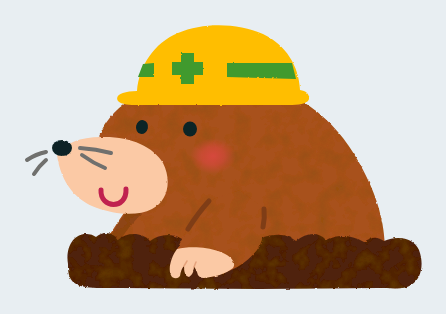
<!DOCTYPE html>
<html lang="en">
<head>
<meta charset="utf-8">
<title>Mole in a safety helmet</title>
<style>
:root {
  --sky: #e8eef2;
  --fur: #a8511c;
  --fur-line: #7f3d16;
  --soil: #50240f;
  --skin: #fbc9a5;
  --helmet: #ffbe00;
  --green: #3f9a2f;
  --ink: #0b2426;
  --whisker: #70706e;
  --mouth: #c0214f;
  --blush: #d9483f;
}
html, body { margin: 0; overflow: hidden; background: var(--sky); }
svg { display: block; width: 446px; height: 314px; }
.fur { fill: var(--fur); }
.soil { fill: var(--soil); }
.skin { fill: var(--skin); }
.helmet { fill: var(--helmet); }
.green { fill: var(--green); }
.ink { fill: var(--ink); }
.line { fill: none; stroke-linecap: round; stroke-linejoin: round; }
.crease { stroke: var(--fur-line); stroke-width: 5; }
.whisker { stroke: var(--whisker); stroke-width: 4; }
.mouth { stroke: var(--mouth); stroke-width: 5; }
</style>
</head>
<body>
<svg viewBox="0 0 446 314" role="img" aria-label="A smiling mole in a yellow safety helmet coming out of the soil">
  <defs>
    <radialGradient id="blush">
      <stop offset="0" stop-color="var(--blush)" stop-opacity=".95"/>
      <stop offset=".5" stop-color="var(--blush)" stop-opacity=".65"/>
      <stop offset="1" stop-color="var(--blush)" stop-opacity="0"/>
    </radialGradient>
    <filter id="crayon-edge" x="-5%" y="-5%" width="110%" height="110%">
      <feTurbulence type="fractalNoise" baseFrequency=".25" numOctaves="2" seed="4" result="grain"/>
      <feDisplacementMap in="SourceGraphic" in2="grain" scale="2.5" xChannelSelector="R" yChannelSelector="G" result="rough"/>
      <feTurbulence type="fractalNoise" baseFrequency=".06" numOctaves="3" seed="9" result="paper"/>
      <feColorMatrix in="paper" type="matrix" values="0 0 0 0 .2  0 0 0 0 .08  0 0 0 0 0  .9 0 0 0 -.42" result="mottle"/>
      <feComposite in="mottle" in2="rough" operator="in" result="texture"/>
      <feMerge><feMergeNode in="rough"/><feMergeNode in="texture"/></feMerge>
    </filter>
    <filter id="soft-edge" x="-10%" y="-10%" width="120%" height="120%">
      <feTurbulence type="fractalNoise" baseFrequency=".25" numOctaves="2" seed="4" result="grain"/>
      <feDisplacementMap in="SourceGraphic" in2="grain" scale="2" xChannelSelector="R" yChannelSelector="G"/>
    </filter>
  </defs>

  <rect width="446" height="314" fill="var(--sky)"/>

  <g id="body" filter="url(#crayon-edge)">
    <path class="fur" d="M98 139C104 123 114 110 130 100H300C325 115 341 133 354 154C371 182 384 212 385 248L350 266H120L107 240C112 230 118 222 124 213Z"/>
    <path d="M126 213C120 220 114 229 110 238L118 245C124 232 134 222 142 213Z" fill="var(--fur-line)" opacity=".65"/>
  </g>

  <g id="soil" filter="url(#crayon-edge)">
    <path class="soil" d="M68 264C65 246 75 233 87 234Q92 234 96 237C104 230 114 233 118 240C127 232 142 232 150 241C160 233 176 233 185 241L190 252L240 258L264 237C278 233 287 234 296 241C306 233 318 231 326 240C336 235 350 234 364 242C373 236 378 237 384 241C398 235 414 238 419 250C424 263 422 279 411 285C404 290 392 288 378 288L260 289L120 288C104 288 88 289 78 285C69 281 68 274 68 264Z"/>
  </g>

  <g id="arm">
    <path class="fur" filter="url(#crayon-edge)" d="M208 201C196 217 183 234 177 250L196 264L210 277C231 272 246 264 257 250C263 242 266 226 264 209L240 190Z"/>
    <path class="skin" filter="url(#soft-edge)" d="M177 249C189 246 207 247 218 251C230 255 237 262 233 268C226 274 214 277 204 278Q198 278 197 272L194 266Q194 274 189 277Q184 277 184 266Q181 269 180 276Q177 280 172 277C167 271 171 257 177 249Z"/>
    <path class="line" d="M184 266L187 261M194 267L196 262" stroke="#e5a37c" stroke-width="1.5"/>
    <path class="line crease" d="M209 201Q198 213 188 229M264 209Q265 218 263 227"/>
  </g>

  <g id="face">
    <path class="skin" filter="url(#soft-edge)" d="M57 155C65 143 80 137 101 137C129 136 153 146 163 163C172 181 168 201 152 209C137 217 114 214 97 208C77 201 61 184 57 155Z"/>
    <ellipse class="ink" cx="62" cy="148" rx="10" ry="8" filter="url(#soft-edge)"/>
    <g class="line whisker">
      <path d="M80 148Q96 149 111 153M82 155Q93 163 105 168M46 152Q36 154 27 160M46 160Q39 166 34 174"/>
    </g>
    <path class="line mouth" d="M101 190C100 209 127 210 126 189"/>
    <ellipse class="ink" cx="142" cy="127" rx="6" ry="7" transform="rotate(12 142 127)"/>
    <ellipse class="ink" cx="190" cy="129" rx="7" ry="7.5"/>
    <ellipse cx="213" cy="156" rx="23" ry="18" fill="url(#blush)"/>
  </g>

  <g id="safety-helmet" filter="url(#soft-edge)">
    <path class="helmet" d="M137 91C139 66 154 43 178 33C204 22 238 23 263 34C286 45 299 66 300 90C308 91 311 97 308 101C304 105 295 105 285 105L150 105C136 105 123 106 118 101C114 95 124 91 137 91Z"/>
    <path class="green" d="M143 64L154 63V77H138Z"/>
    <path class="green" d="M227 63H292L296 79L227 77Z"/>
    <path class="green" d="M181 53H194V62H203V75H194V84H181V75H172V62H181Z"/>
  </g>
</svg>
</body>
</html>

......

PROBLEM DETAILS: All entries need to be duplicated exactly, apart from the images.

FINISHED EXERCISE:
<!DOCTYPE html>
<html lang="en">
<head>
<meta charset="utf-8">
<title>Mole in a safety helmet</title>
<style>
:root {
  --sky: #e8eef2;
  --fur: #a8511c;
  --fur-line: #7f3d16;
  --soil: #50240f;
  --skin: #fbc9a5;
  --helmet: #ffbe00;
  --green: #3f9a2f;
  --ink: #0b2426;
  --whisker: #70706e;
  --mouth: #c0214f;
  --blush: #d9483f;
}
html, body { margin: 0; overflow: hidden; background: var(--sky); }
svg { display: block; width: 446px; height: 314px; }
.fur { fill: var(--fur); }
.soil { fill: var(--soil); }
.skin { fill: var(--skin); }
.helmet { fill: var(--helmet); }
.green { fill: var(--green); }
.ink { fill: var(--ink); }
.line { fill: none; stroke-linecap: round; stroke-linejoin: round; }
.crease { stroke: var(--fur-line); stroke-width: 5; }
.whisker { stroke: var(--whisker); stroke-width: 4; }
.mouth { stroke: var(--mouth); stroke-width: 5; }
</style>
</head>
<body>
<svg viewBox="0 0 446 314" role="img" aria-label="A smiling mole in a yellow safety helmet coming out of the soil">
  <defs>
    <radialGradient id="blush">
      <stop offset="0" stop-color="var(--blush)" stop-opacity=".95"/>
      <stop offset=".5" stop-color="var(--blush)" stop-opacity=".65"/>
      <stop offset="1" stop-color="var(--blush)" stop-opacity="0"/>
    </radialGradient>
    <filter id="crayon-edge" x="-5%" y="-5%" width="110%" height="110%">
      <feTurbulence type="fractalNoise" baseFrequency=".25" numOctaves="2" seed="4" result="grain"/>
      <feDisplacementMap in="SourceGraphic" in2="grain" scale="2.5" xChannelSelector="R" yChannelSelector="G" result="rough"/>
      <feTurbulence type="fractalNoise" baseFrequency=".06" numOctaves="3" seed="9" result="paper"/>
      <feColorMatrix in="paper" type="matrix" values="0 0 0 0 .2  0 0 0 0 .08  0 0 0 0 0  .9 0 0 0 -.42" result="mottle"/>
      <feComposite in="mottle" in2="rough" operator="in" result="texture"/>
      <feMerge><feMergeNode in="rough"/><feMergeNode in="texture"/></feMerge>
    </filter>
    <filter id="soft-edge" x="-10%" y="-10%" width="120%" height="120%">
      <feTurbulence type="fractalNoise" baseFrequency=".25" numOctaves="2" seed="4" result="grain"/>
      <feDisplacementMap in="SourceGraphic" in2="grain" scale="2" xChannelSelector="R" yChannelSelector="G"/>
    </filter>
  </defs>

  <rect width="446" height="314" fill="var(--sky)"/>

  <g id="body" filter="url(#crayon-edge)">
    <path class="fur" d="M98 139C104 123 114 110 130 100H300C325 115 341 133 354 154C371 182 384 212 385 248L350 266H120L107 240C112 230 118 222 124 213Z"/>
    <path d="M126 213C120 220 114 229 110 238L118 245C124 232 134 222 142 213Z" fill="var(--fur-line)" opacity=".65"/>
  </g>

  <g id="soil" filter="url(#crayon-edge)">
    <path class="soil" d="M68 264C65 246 75 233 87 234Q92 234 96 237C104 230 114 233 118 240C127 232 142 232 150 241C160 233 176 233 185 241L190 252L240 258L264 237C278 233 287 234 296 241C306 233 318 231 326 240C336 235 350 234 364 242C373 236 378 237 384 241C398 235 414 238 419 250C424 263 422 279 411 285C404 290 392 288 378 288L260 289L120 288C104 288 88 289 78 285C69 281 68 274 68 264Z"/>
  </g>

  <g id="arm">
    <path class="fur" filter="url(#crayon-edge)" d="M208 201C196 217 183 234 177 250L196 264L210 277C231 272 246 264 257 250C263 242 266 226 264 209L240 190Z"/>
    <path class="skin" filter="url(#soft-edge)" d="M177 249C189 246 207 247 218 251C230 255 237 262 233 268C226 274 214 277 204 278Q198 278 197 272L194 266Q194 274 189 277Q184 277 184 266Q181 269 180 276Q177 280 172 277C167 271 171 257 177 249Z"/>
    <path class="line" d="M184 266L187 261M194 267L196 262" stroke="#e5a37c" stroke-width="1.5"/>
    <path class="line crease" d="M209 201Q198 213 188 229M264 209Q265 218 263 227"/>
  </g>

  <g id="face">
    <path class="skin" filter="url(#soft-edge)" d="M57 155C65 143 80 137 101 137C129 136 153 146 163 163C172 181 168 201 152 209C137 217 114 214 97 208C77 201 61 184 57 155Z"/>
    <ellipse class="ink" cx="62" cy="148" rx="10" ry="8" filter="url(#soft-edge)"/>
    <g class="line whisker">
      <path d="M80 148Q96 149 111 153M82 155Q93 163 105 168M46 152Q36 154 27 160M46 160Q39 166 34 174"/>
    </g>
    <path class="line mouth" d="M101 190C100 209 127 210 126 189"/>
    <ellipse class="ink" cx="142" cy="127" rx="6" ry="7" transform="rotate(12 142 127)"/>
    <ellipse class="ink" cx="190" cy="129" rx="7" ry="7.5"/>
    <ellipse cx="213" cy="156" rx="23" ry="18" fill="url(#blush)"/>
  </g>

  <g id="safety-helmet" filter="url(#soft-edge)">
    <path class="helmet" d="M137 91C139 66 154 43 178 33C204 22 238 23 263 34C286 45 299 66 300 90C308 91 311 97 308 101C304 105 295 105 285 105L150 105C136 105 123 106 118 101C114 95 124 91 137 91Z"/>
    <path class="green" d="M143 64L154 63V77H138Z"/>
    <path class="green" d="M227 63H292L296 79L227 77Z"/>
    <path class="green" d="M181 53H194V62H203V75H194V84H181V75H172V62H181Z"/>
  </g>
</svg>
</body>
</html>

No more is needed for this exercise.